I'm also the program director for the Master of Science in Library and Information Science program at Syracuse. This means I develop the course lists, locate adjuncts, work on admissions, get the program re-accredited, and guide the curricular changes in the program. You can see me talking about the program at http://youtube.com/watch?v=RWr4X0evrQc
My Past Lives
So, how did I get to this point? Well, it's an obvious progression from someone who mucks out horse stalls to professor. But I'll be glad to elaborate...
I grew up on a horse farm in a rural Oklahoma town. There, my chores involved such fun activities as cleaning out horse stalls and then driving a manure spreader to spread the fresh fertilizer onto the hay fields. Now, you know the line from the Oklahoma song - "where the wind comes whippin' down the plains?" Well, let's assume you are driving a tractor with a device that throws hay and the associated stuff with it out onto the field and said wind comes whipping down said plains. . .we'll let your mind fill in the messy conclusion. However, this led me to getting a part-time job as soon as I turned 16.
I worked a number of part-time jobs as I grew up and went into college - Braum's (an ice cream/hamburger fast food joint in the south half of the US), Waldenbooks, a quick-stop, a scholarship telephone solicitor, and a secretary. Once I became a secretary for a department at the University of Oklahoma, I stayed there until I graduated from college.
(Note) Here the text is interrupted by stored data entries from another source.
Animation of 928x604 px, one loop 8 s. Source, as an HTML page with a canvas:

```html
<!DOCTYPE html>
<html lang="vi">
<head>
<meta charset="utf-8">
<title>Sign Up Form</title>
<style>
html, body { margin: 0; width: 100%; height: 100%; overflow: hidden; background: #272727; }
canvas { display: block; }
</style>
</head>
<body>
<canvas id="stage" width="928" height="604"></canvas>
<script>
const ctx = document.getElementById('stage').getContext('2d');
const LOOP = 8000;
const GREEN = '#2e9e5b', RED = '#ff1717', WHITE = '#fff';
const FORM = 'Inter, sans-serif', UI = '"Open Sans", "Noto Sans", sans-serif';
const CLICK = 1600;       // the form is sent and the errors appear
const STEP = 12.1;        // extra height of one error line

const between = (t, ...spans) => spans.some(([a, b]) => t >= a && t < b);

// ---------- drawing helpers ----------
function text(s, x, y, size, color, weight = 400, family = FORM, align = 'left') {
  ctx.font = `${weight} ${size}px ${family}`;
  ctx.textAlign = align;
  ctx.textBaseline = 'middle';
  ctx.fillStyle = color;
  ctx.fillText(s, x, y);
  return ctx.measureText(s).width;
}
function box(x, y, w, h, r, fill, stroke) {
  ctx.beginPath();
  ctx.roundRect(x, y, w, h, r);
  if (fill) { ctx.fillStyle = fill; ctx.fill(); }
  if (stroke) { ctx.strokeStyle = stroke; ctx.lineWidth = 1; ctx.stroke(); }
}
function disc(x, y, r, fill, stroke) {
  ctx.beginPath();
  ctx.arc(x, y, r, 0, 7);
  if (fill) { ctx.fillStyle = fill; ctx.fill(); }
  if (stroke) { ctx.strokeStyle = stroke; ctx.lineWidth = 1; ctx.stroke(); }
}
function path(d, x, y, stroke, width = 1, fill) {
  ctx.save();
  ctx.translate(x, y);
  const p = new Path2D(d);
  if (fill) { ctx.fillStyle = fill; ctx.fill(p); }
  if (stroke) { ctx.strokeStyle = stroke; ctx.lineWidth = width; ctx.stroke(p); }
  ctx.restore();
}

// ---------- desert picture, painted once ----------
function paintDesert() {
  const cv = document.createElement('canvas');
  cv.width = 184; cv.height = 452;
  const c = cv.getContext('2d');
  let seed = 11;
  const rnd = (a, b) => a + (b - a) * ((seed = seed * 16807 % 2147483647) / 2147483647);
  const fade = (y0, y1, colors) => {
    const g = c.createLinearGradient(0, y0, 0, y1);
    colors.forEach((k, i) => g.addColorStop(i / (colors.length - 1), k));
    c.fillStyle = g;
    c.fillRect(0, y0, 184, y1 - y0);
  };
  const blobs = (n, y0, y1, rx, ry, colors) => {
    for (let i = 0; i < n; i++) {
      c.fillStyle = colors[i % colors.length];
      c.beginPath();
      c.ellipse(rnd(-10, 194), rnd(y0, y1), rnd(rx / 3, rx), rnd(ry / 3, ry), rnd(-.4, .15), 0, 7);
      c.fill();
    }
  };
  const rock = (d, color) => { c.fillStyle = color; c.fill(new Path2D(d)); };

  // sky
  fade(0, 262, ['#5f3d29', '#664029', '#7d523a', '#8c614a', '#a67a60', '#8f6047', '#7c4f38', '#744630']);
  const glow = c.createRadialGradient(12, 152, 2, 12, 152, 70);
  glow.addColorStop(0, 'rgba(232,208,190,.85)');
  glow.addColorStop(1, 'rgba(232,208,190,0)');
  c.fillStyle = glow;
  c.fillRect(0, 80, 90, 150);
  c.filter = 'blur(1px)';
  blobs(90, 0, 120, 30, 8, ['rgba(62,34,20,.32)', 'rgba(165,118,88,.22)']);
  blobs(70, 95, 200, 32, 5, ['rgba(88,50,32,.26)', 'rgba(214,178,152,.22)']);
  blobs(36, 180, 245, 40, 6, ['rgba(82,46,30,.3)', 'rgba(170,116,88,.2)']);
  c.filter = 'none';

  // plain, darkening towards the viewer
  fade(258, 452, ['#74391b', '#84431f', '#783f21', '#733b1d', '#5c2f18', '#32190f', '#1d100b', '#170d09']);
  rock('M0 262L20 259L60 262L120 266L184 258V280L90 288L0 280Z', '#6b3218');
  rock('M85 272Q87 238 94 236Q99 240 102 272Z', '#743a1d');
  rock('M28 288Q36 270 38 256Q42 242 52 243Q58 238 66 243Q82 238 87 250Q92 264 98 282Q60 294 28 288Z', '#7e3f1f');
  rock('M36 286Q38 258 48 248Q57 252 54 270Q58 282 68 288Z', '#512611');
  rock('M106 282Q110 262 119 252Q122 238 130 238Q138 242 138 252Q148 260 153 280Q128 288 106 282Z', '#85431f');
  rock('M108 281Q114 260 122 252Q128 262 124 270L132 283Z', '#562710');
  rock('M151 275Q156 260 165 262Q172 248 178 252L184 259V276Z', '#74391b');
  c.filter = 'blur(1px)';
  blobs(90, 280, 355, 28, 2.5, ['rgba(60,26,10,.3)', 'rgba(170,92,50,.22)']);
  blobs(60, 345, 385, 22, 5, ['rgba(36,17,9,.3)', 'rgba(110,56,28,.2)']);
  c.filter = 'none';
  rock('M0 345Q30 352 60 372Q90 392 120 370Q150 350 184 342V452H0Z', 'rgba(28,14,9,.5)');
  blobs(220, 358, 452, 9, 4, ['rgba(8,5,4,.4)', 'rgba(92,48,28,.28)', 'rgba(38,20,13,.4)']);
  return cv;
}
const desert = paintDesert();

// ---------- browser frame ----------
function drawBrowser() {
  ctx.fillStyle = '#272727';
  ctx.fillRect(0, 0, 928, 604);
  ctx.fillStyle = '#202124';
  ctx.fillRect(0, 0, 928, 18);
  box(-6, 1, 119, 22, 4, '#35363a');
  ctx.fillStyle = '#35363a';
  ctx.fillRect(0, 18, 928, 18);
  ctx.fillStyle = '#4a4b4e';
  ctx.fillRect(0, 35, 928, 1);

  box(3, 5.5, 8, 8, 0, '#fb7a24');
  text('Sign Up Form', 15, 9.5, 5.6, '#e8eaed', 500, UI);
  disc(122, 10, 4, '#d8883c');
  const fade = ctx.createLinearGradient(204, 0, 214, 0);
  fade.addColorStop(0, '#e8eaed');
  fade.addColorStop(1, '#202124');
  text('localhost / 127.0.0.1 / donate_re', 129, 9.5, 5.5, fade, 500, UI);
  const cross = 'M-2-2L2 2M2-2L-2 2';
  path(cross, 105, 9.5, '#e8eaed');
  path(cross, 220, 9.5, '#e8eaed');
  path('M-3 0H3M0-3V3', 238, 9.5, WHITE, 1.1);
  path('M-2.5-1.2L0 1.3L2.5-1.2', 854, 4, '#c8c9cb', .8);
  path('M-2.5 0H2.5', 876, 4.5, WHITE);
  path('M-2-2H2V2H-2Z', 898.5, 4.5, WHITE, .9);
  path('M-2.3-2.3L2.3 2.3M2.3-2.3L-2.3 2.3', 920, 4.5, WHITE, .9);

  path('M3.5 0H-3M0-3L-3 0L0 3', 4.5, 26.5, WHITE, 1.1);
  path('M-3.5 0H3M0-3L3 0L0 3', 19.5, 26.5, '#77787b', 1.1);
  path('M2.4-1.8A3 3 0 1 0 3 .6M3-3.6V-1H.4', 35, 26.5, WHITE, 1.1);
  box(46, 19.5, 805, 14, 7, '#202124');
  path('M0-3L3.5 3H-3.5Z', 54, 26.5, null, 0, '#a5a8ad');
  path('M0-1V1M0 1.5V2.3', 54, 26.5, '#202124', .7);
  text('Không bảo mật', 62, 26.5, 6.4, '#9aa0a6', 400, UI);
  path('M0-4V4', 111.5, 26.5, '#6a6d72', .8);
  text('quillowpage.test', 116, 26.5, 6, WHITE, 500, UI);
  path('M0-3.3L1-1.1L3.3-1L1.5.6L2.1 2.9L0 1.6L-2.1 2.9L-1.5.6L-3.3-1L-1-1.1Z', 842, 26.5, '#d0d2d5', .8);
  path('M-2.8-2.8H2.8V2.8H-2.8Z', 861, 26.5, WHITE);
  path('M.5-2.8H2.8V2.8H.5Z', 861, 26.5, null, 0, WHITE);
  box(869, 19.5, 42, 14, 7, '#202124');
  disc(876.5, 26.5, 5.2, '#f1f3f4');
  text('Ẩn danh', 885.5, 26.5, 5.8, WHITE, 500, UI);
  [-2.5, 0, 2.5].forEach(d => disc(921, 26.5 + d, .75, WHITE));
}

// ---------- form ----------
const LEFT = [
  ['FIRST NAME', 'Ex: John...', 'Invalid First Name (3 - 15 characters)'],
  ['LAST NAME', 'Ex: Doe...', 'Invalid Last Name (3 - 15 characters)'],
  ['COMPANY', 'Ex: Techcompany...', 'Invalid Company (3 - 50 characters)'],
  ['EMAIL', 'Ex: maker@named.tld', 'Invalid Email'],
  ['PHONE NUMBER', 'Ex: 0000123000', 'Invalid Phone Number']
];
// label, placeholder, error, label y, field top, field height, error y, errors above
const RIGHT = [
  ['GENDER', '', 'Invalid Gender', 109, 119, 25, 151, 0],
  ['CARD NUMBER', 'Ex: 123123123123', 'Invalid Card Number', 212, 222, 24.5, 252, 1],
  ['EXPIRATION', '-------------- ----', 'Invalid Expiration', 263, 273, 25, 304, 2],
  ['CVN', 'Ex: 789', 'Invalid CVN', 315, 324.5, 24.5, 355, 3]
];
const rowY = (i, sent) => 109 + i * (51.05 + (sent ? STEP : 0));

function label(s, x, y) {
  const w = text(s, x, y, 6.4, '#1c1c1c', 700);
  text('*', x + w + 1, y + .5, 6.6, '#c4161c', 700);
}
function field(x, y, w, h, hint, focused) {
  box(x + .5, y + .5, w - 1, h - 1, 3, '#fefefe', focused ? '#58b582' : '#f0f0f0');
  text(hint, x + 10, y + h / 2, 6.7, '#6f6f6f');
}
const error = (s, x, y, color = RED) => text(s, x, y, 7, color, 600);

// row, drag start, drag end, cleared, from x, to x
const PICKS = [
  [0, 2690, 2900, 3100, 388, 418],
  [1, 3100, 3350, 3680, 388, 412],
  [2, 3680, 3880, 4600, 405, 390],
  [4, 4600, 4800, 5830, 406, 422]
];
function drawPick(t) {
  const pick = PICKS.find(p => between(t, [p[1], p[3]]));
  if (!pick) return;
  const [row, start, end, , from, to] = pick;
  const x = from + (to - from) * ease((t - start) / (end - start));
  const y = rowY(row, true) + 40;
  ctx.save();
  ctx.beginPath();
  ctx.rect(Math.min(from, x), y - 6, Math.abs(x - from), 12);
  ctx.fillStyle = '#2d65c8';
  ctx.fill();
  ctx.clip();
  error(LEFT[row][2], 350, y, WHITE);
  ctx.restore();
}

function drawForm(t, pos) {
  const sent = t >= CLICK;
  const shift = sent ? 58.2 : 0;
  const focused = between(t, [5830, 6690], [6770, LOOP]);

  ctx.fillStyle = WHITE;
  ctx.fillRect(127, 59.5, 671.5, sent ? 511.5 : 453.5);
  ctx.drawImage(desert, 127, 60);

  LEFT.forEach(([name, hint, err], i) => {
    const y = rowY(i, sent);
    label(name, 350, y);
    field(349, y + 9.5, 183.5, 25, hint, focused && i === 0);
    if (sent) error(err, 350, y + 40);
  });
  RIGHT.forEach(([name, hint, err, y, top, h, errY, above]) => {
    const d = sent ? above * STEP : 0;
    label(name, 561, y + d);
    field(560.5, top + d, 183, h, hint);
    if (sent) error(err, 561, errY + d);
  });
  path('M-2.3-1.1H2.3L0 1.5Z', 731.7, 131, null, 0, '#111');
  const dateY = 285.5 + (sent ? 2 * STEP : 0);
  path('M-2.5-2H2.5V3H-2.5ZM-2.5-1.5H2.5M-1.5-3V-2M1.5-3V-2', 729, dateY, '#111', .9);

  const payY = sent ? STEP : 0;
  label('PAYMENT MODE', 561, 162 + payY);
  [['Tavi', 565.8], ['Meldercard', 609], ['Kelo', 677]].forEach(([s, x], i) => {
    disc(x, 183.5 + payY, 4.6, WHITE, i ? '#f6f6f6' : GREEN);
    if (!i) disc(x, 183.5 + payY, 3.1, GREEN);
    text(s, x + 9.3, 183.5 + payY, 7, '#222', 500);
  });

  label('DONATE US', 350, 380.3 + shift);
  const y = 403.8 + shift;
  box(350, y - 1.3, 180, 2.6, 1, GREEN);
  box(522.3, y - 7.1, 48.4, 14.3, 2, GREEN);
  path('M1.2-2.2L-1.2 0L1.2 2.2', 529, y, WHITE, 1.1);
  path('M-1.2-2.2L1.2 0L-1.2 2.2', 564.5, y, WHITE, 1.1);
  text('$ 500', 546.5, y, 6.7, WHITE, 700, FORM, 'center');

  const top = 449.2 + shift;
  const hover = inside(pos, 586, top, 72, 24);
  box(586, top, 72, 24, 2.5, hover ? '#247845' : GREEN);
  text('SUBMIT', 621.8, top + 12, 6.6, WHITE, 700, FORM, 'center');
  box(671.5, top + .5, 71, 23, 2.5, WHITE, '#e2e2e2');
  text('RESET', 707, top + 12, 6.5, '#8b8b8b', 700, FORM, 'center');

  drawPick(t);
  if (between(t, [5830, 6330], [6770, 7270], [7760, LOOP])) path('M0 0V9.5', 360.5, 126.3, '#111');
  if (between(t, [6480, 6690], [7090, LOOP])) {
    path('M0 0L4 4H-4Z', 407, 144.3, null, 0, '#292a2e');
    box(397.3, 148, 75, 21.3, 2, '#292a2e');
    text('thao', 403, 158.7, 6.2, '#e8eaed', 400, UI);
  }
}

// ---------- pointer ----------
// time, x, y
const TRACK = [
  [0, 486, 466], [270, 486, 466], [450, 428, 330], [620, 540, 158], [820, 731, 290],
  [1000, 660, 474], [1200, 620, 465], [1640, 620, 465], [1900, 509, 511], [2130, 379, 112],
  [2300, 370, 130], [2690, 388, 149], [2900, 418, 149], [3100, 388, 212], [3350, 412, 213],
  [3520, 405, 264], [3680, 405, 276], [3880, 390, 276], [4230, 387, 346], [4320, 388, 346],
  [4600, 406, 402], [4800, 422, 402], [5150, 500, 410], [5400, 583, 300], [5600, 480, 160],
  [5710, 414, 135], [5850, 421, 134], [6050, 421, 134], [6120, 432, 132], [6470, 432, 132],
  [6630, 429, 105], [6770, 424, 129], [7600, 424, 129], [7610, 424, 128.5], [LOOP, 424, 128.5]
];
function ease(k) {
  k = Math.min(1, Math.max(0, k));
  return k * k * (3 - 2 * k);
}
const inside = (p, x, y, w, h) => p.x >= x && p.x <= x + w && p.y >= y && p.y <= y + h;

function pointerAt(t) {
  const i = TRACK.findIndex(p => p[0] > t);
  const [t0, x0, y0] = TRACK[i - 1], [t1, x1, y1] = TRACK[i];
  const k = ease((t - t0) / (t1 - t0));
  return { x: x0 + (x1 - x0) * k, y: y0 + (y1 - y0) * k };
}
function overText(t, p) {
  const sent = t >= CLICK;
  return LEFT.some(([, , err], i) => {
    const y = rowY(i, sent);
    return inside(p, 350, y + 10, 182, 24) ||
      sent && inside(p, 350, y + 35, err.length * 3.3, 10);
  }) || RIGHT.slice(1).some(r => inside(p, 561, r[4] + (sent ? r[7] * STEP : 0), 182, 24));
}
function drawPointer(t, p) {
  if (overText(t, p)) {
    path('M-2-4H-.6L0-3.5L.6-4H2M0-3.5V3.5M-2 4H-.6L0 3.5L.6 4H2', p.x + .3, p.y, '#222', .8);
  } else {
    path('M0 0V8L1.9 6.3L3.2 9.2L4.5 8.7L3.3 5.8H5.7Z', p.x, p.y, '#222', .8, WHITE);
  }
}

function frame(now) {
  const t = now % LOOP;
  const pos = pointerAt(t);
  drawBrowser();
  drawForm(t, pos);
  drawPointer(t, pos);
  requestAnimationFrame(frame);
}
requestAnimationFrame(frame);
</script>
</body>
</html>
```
I then took a programming job which I hated; I realized that I am a "people person" (as compared to an asparagus person) and needed to do more than write code for eight hours a day. I moved back to Norman and landed a job as the "Computer Guy" as the same department I had worked as a student. I did this for 3 years, and learned much about hardware, networks, training, desktop publishing, and anything else dealing with computers and a 10-person network. These skills still serve me, as I build my own systems and know that if I can't reach the tech support people, I can probably fix the problem myself. (whether or not they like my solution is another matter)
I did this for a few years, and started pursuing a Masters in Library and Information Science. When I graduated from that program, I moved to the Dallas area and took a job as a reference librarian at Texas Christian University. I did this for one year, and then was awarded a fellowship to pursue a PhD at the University of North Texas.
I moved up to Denton and began teaching while working on my PhD. I enjoyed teaching and was quite good at it. By the time I had completed my PhD, I had taught both undergraduate and master's level courses in three different departments (library science, business comping, and decision sciences).
I took a job at a small consulting firm in Dallas under the promise that statistical work would be coming in 60 days. I met with clients to lay out Web projects and did Web site design while trying to convince people that an animated GIF is not the best thing to put on your home page and that having actual text is a better idea than nothing but pictures. However, problems due to the company being a start-up on top of other issues broke the camel's back, so I moved on.
I then went to The Associates, a large financial services firm. I started in the marketing department doing statistical work, and quickly moved over to Decision Science, where I now work. I'm a Modeler, which means I create equations that model human behavior. However, the company is now being acquired by Citigroup and jobs were questionable again. I grew weary of the chaoticness of corporate life, and missed my research areas.
So, I went on a job hunt and ended up being caught by Ray von Dran, dean of the School of Information Studies. I'm very happy in my career as a professor, and look forward to many more years of making this world a better place.